Saturday, 27 August 2016

THE LIGHT BETWEEN OCEANS - Review By Greg Klymkiw - Turgid Tedium Rules Romance

The Light Between Oceans (2016)
Dir. Derek Cianfrance
Starring: Michael Fassbender, Alicia Vikander,
Rachel Weisz, Bryan Brown, Jack Thompson

Review By Greg Klymkiw

Early into this historical romance, the two lovers-to-be (Michael Fassbender, Alicia Vikander) go for an extra-long picnic, walking and talking ad nauseum through hilly, seemingly treeless and wide-open Aussie wilderness until, settling several hours later on a cliff overlooking a gorgeous sunset on the ocean, they kiss and profess their love for each other. As Alexandre Desplat's ludicrously lush score throbs over cinematographer Adam Arkapaw's dull picture-postcard images, all I could think about was when, where and for how long did our lovebirds relieve themselves of waste matter. Worse yet, I wondered about how the two deposited heavier loads with no apparent evidence of toilet paper.

Correct me if I'm wrong, but the last thing one should be thinking about in any romance are bowel movements, but think about them, I did - long and hard. And as the film plodded along, I thought about my own need to relieve myself. Thank heaven for tender mercies.

The Light Between Oceans had plenty of potential to be a weepy in the 40s Warner Bros. tradition, but alas it suffers from a horrendously miscast leading lady and worse yet, plods along to a relatively safe denouement.

Fassbender and Vikander play a newly married couple living an Eden-like existence on a remote island - its only practical reason for being is to provide a lighthouse to guide ships from its rocky shores and towards the safe harbours about 100 miles away. We watch them boink like minks, but their attempts to generate progeny result in not one, but two - count 'em - still births. Vikander takes it especially badly. When a small boat washes ashore with a dead man and a living, breathing newborn baby, she petulantly, selfishly insists that Fassbender bury the evidence of the obviously real Daddy and keep the child for themselves.

For what seems like several hours of running time, we watch our couple raise the child as if it were their own. Alas, back on shore, there is the baby's real grieving mother. Rachel Weisz suffers quite magnificently in this role - so much so that occasional sojourns to the mainland by our baby-napping couple inspire Fassbender's guilt to overwhelm him.

Needless to say, things will probably not turn out too well. Unfortunately, instead of some really unbearable suffering, we're dealt the unkindest cut of all, a relatively happy ending tinged with bittersweetness. Some of the melodramatic elements in the movie do indeed work in a rudimentary sledgehammer fashion, but neither the screenplay nor the direction take brave enough steps into completely ludicrous tear-wrenching territory - it's all eventually so bloody tasteful.
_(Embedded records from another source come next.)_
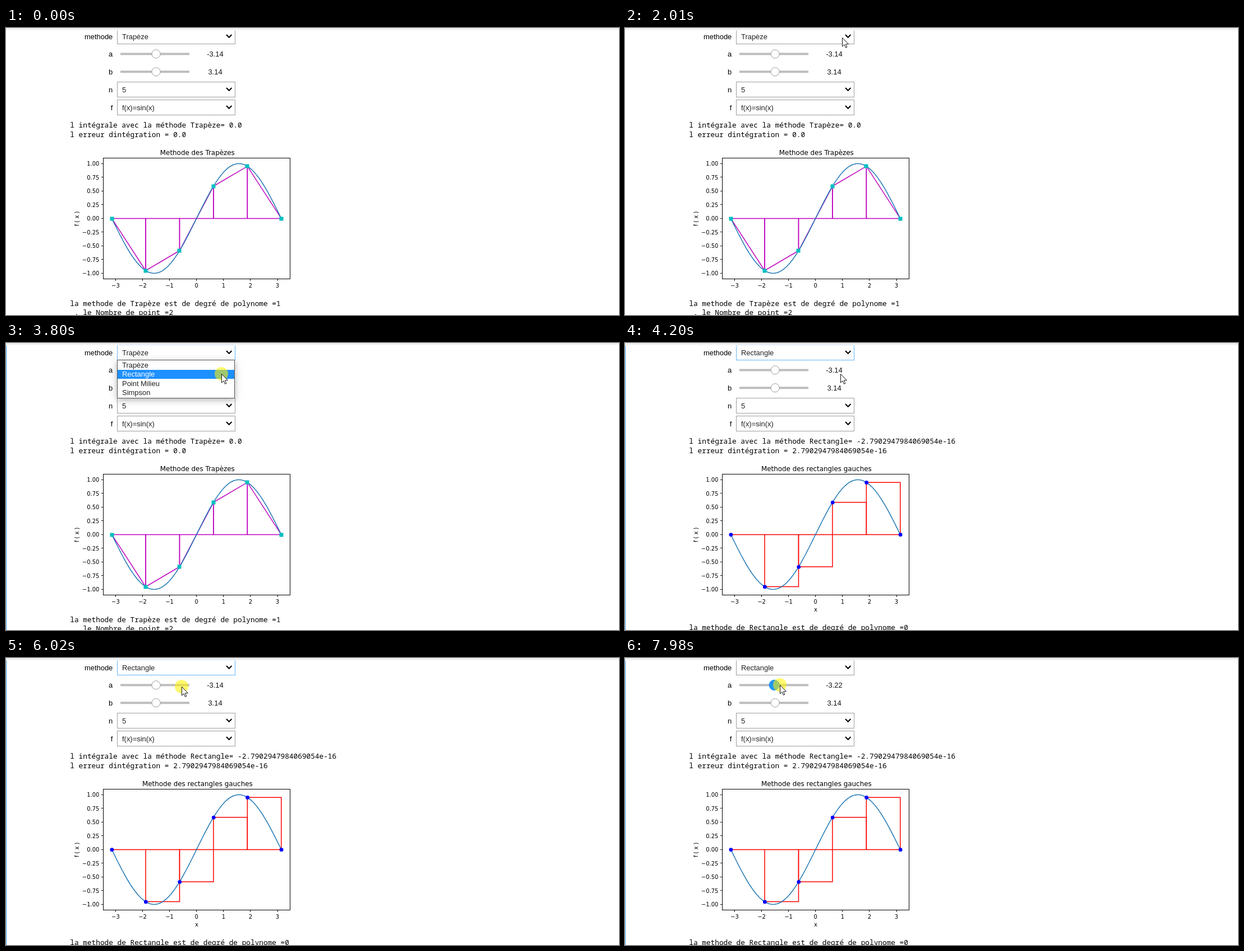
An HTML page with a canvas for the animation above (8 s loop, 1093 by 513 pixels).

```html
<!DOCTYPE html>
<html lang="fr">
<head>
<meta charset="utf-8">
<title>Méthodes d'intégration</title>
<style>
  html, body { margin: 0; width: 100%; height: 100%; overflow: hidden; background: #fff; }
  canvas { display: block; }
</style>
</head>
<body>
<canvas id="stage" width="1093" height="513"></canvas>
<script>
const W = 1093, H = 513, LOOP = 8000;
const ctx = document.getElementById('stage').getContext('2d');

const UI = '12.95px "Liberation Sans", Arial, sans-serif';
const MONO = '12.77px "Noto Sans Mono", monospace';
const PLOT = '9.95px "DejaVu Sans", sans-serif';
const TITLE = '11.92px "DejaVu Sans", sans-serif';
const METHODS = ['Trapèze', 'Rectangle', 'Point Milieu', 'Simpson'];
const NODES = Array.from({ length: 6 }, (_, i) => -Math.PI + i * Math.PI * 2 / 5);

// Pointer path: start, end, steps, target x, target y, vertical bulge
const START = { at: 520, x: 716, y: 396 };
const MOVES = [
  [590, 590, 1, 654, 300, 0],
  [850, 990, 3, 450, 121, 0],
  [1260, 1540, 5, 407, 46, 0],
  [1740, 2010, 5, 387, 17, 0],
  [2750, 3390, 10, 384, 55, 0],
  [4800, 5490, 10, 313, 51, 6],
  [6240, 6580, 5, 310, 50, 0],
  [6920, 7650, 10, 269, 48, -16],
  [7980, 7980, 1, 276, 48, 0]
];
const CLICKS = [[2370, 2480], [3800, 3870], [6020, 6040], [7780, LOOP]];

const within = (t, a, b) => t >= a && t < b;

function pointerAt(t) {
  let { x, y } = START;
  for (const [t0, t1, n, tx, ty, bulge] of MOVES) {
    if (t < t0) break;
    const step = t >= t1 ? n : 1 + Math.floor((t - t0) / (t1 - t0) * (n - 1));
    const p = step / n;
    x += (tx - x) * p;
    y += (ty - y) * p + bulge * Math.sin(Math.PI * p);
    if (p < 1) break;
  }
  return { x: Math.round(x), y: Math.round(y) };
}

function text(str, x, y, font, color = '#000', align = 'left') {
  ctx.font = font;
  ctx.fillStyle = color;
  ctx.textAlign = align;
  ctx.fillText(str, x, y);
}

// Widget text, centred on the row at height y
function rowText(str, x, y, color, align) {
  text(str, x, Math.round(y + 4.6), UI, color, align);
}

function path(points, color, width) {
  ctx.beginPath();
  points.forEach(([x, y]) => ctx.lineTo(x, y));
  ctx.strokeStyle = color;
  ctx.lineWidth = width;
  ctx.stroke();
}

function disc(x, y, r, fill, stroke) {
  ctx.beginPath();
  ctx.arc(x, y, r, 0, Math.PI * 2);
  ctx.fillStyle = fill;
  ctx.fill();
  if (stroke) {
    ctx.strokeStyle = stroke;
    ctx.lineWidth = 1;
    ctx.stroke();
  }
}

function frame(x, y, w, h, color) {
  ctx.strokeStyle = color;
  ctx.lineWidth = 1;
  ctx.strokeRect(x, y, w, h);
}

function label(str, y) {
  rowText(str, 190.3, y, '#000', 'right');
}

function select(name, value, y, border = '#9e9e9e') {
  label(name, y);
  frame(198.5, y - 13.5, 210, 27, border);
  rowText(value, 207, y, '#222');
  path([[393, y - 3], [397.7, y + 1.8], [402.4, y - 3]], '#000', 2);
}

function slider(name, value, y, x, state) {
  label(name, y);
  ctx.fillStyle = '#bdbdbd';
  ctx.fillRect(204, y - 2, 123, 4);
  const blue = '#2196f3';
  if (state === 'active') disc(x, y, 9.2, blue, blue);
  else disc(x, y, 7.6, '#fff', state === 'hover' ? blue : '#9e9e9e');
  rowText(value, 373, y, '#111', 'center');
}

function popup(active) {
  ctx.save();
  ctx.shadowColor = 'rgba(0,0,0,.3)';
  ctx.shadowBlur = 11;
  ctx.shadowOffsetY = 3;
  ctx.fillStyle = '#fff';
  ctx.fillRect(198, 30, 210, 69);
  ctx.restore();
  frame(198.5, 30.5, 209, 68, '#555');
  METHODS.forEach((name, i) => {
    const top = Math.round(31 + i * 16.5), bottom = Math.round(47.5 + i * 16.5);
    if (i === active) {
      ctx.fillStyle = '#1e90ff';
      ctx.fillRect(199, top, 208, bottom - top);
    }
    rowText(name, 207, 39.3 + i * 16.5, i === active ? '#fff' : '#222');
  });
}

function plot(rect, dy) {
  const px = x => 339.7 + x * 48.1;
  const py = y => 340.4 + dy - y * 98;
  const left = 173.5, right = 506.5, top = 232.5 + dy, bottom = 448.5 + dy;
  const ink = rect ? '#f00' : '#bf00bf';

  for (let i = 0; i < 5; i++) {
    const a = NODES[i], b = NODES[i + 1];
    const fa = Math.sin(a), fb = rect ? fa : Math.sin(b);
    path([[a, 0], [a, fa], [b, fb], [b, 0], [a, 0]].map(([x, y]) => [px(x), py(y)]), ink, 1.5);
  }

  const curve = [];
  for (let i = 0; i <= 120; i++) {
    const x = (i / 60 - 1) * Math.PI;
    curve.push([px(x), py(Math.sin(x))]);
  }
  path(curve, '#1f77b4', 1.5);

  for (const x of NODES) {
    const cx = px(x), cy = py(Math.sin(x));
    if (rect) {
      disc(cx + 0.3, cy + 0.3, 3.4, '#00f');
    } else {
      ctx.fillStyle = '#00bfbf';
      ctx.fillRect(Math.round(cx) - 3.5, Math.round(cy + 0.3) - 3.5, 7, 7);
    }
  }

  frame(left, top, right - left, bottom - top, '#000');
  const num = s => s.replace('-', '\u2212');
  for (let k = -4; k <= 4; k++) {
    const y = Math.floor(py(k / 4)) + 0.5;
    path([[left - 3.5, y], [left, y]], '#000', 1);
    text(num((k / 4).toFixed(2)), 166.3, py(k / 4) + 4, PLOT, '#000', 'right');
  }
  for (let k = -3; k <= 3; k++) {
    const x = Math.floor(px(k)) + 0.5;
    path([[x, bottom], [x, bottom + 3.5]], '#000', 1);
    text(num(String(k)), px(k), 464 + dy, PLOT, '#000', 'center');
  }

  text(rect ? 'Methode des rectangles gauches' : 'Methode des Trapèzes',
    341.3, 227 + dy, TITLE, '#000', 'center');
  if (rect) text('x', 340, 478 + dy, PLOT, '#000', 'center');
  ctx.save();
  ctx.translate(129.5, 341 + dy);
  ctx.rotate(-Math.PI / 2);
  text('f ( x )', 0, 0, PLOT, '#000', 'center');
  ctx.restore();
}

function output(rect, dy) {
  const line = (str, y) => text(str, 114.3, y + dy, MONO);
  const name = METHODS[rect ? 1 : 0];
  const error = rect ? '2.7902947984069054e-16' : '0.0';
  line(`l intégrale avec la méthode ${name}= ${rect ? '-' : ''}${error}`, 178);
  line(`l erreur dintégration = ${error}`, 194.5);
  plot(rect, dy);
  const foot = rect ? 511 : 497;
  line(`la methode de ${name} est de degré de polynome =${rect ? 0 : 1}`, foot);
  line(' , le Nombre de point =2', foot + 16.4);
}

function arrow({ x, y }) {
  ctx.save();
  ctx.translate(x + 0.5, y + 0.5);
  ctx.beginPath();
  [[0, 0], [0, 15.5], [3.6, 12.2], [6, 17.8], [8.3, 16.8], [6, 11.4], [10.8, 11.2]]
    .forEach(([a, b]) => ctx.lineTo(a, b));
  ctx.closePath();
  ctx.fillStyle = '#fff';
  ctx.fill();
  ctx.strokeStyle = '#111';
  ctx.lineWidth = 1;
  ctx.stroke();
  ctx.restore();
}

function header() {
  ctx.fillStyle = '#eee';
  ctx.fillRect(0, 0, W, 2);
  const g = ctx.createLinearGradient(0, 2, 0, 6);
  g.addColorStop(0, 'rgba(238,238,238,1)');
  g.addColorStop(0.3, 'rgba(245,245,245,.9)');
  g.addColorStop(1, 'rgba(255,255,255,0)');
  ctx.fillStyle = g;
  ctx.fillRect(0, 2, W, 4);
}

function draw(t) {
  ctx.fillStyle = '#fff';
  ctx.fillRect(0, 0, W, H);

  const selected = t >= 2630;
  const dy = selected ? 2 : 0;
  const focus = within(t, 2630, 6240);
  const pointer = pointerAt(t);
  const dragged = t >= 7980;
  const knob = dragged ? 266.3 : 267.6;
  const over = Math.hypot(pointer.x - knob, pointer.y - 48) < 8.5;
  const state = t >= 7780 ? 'active' : over && t > 6920 ? 'hover' : '';

  select('methode', METHODS[t >= 4000 ? 1 : 0], 15 + dy, focus ? '#64b5f6' : undefined);
  slider('a', dragged ? '-3.22' : '-3.14', 46.4 + dy, knob, state);
  slider('b', '3.14', 78.2 + dy, 267.6, '');
  select('n', '5', 110 + dy);
  select('f', 'f(x)=sin(x)', 142 + dy);
  output(t >= 4200, dy);

  if (selected) {
    ctx.fillStyle = '#42a5f5';
    ctx.fillRect(0, 3, 1, H);
  }
  header();

  if (within(t, 2425, 4000)) popup(pointer.y >= 47 ? 1 : 0);
  if (CLICKS.some(([a, b]) => within(t, a, b))) {
    disc(pointer.x, pointer.y, 12, 'rgba(255,243,0,.57)');
  }
  if (t >= START.at) arrow(pointer);
}

const begin = performance.now();
function tick() {
  draw((performance.now() - begin) % LOOP);
  requestAnimationFrame(tick);
}
tick();
</script>
</body>
</html>
```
Under the circumstances, Fassbender and Weisz acquit themselves nicely and it's great seeing Aussie stalwarts like Bryan Brown and Jack Thompson in top form, but the ubiquitous Alicia Vikander pretty much upends the whole picture. She seldom wipes the dimple-inducing smile from her face and even when she expresses sadness or desperation, there's more giddiness in her visage than anything remotely real or harrowing. In fact, her dimples become so bothersome, one wants to pave them over with cement. Most embarrassing are her line-readings which seem oddly anachronistic. Ultimately, Vikander galumphs her way through the proceedings with such misplaced intensity that the movie galumphs alongside her.


The Light Between Oceans opened the 2016 Venice Film Festival and is now in wide release via Disney.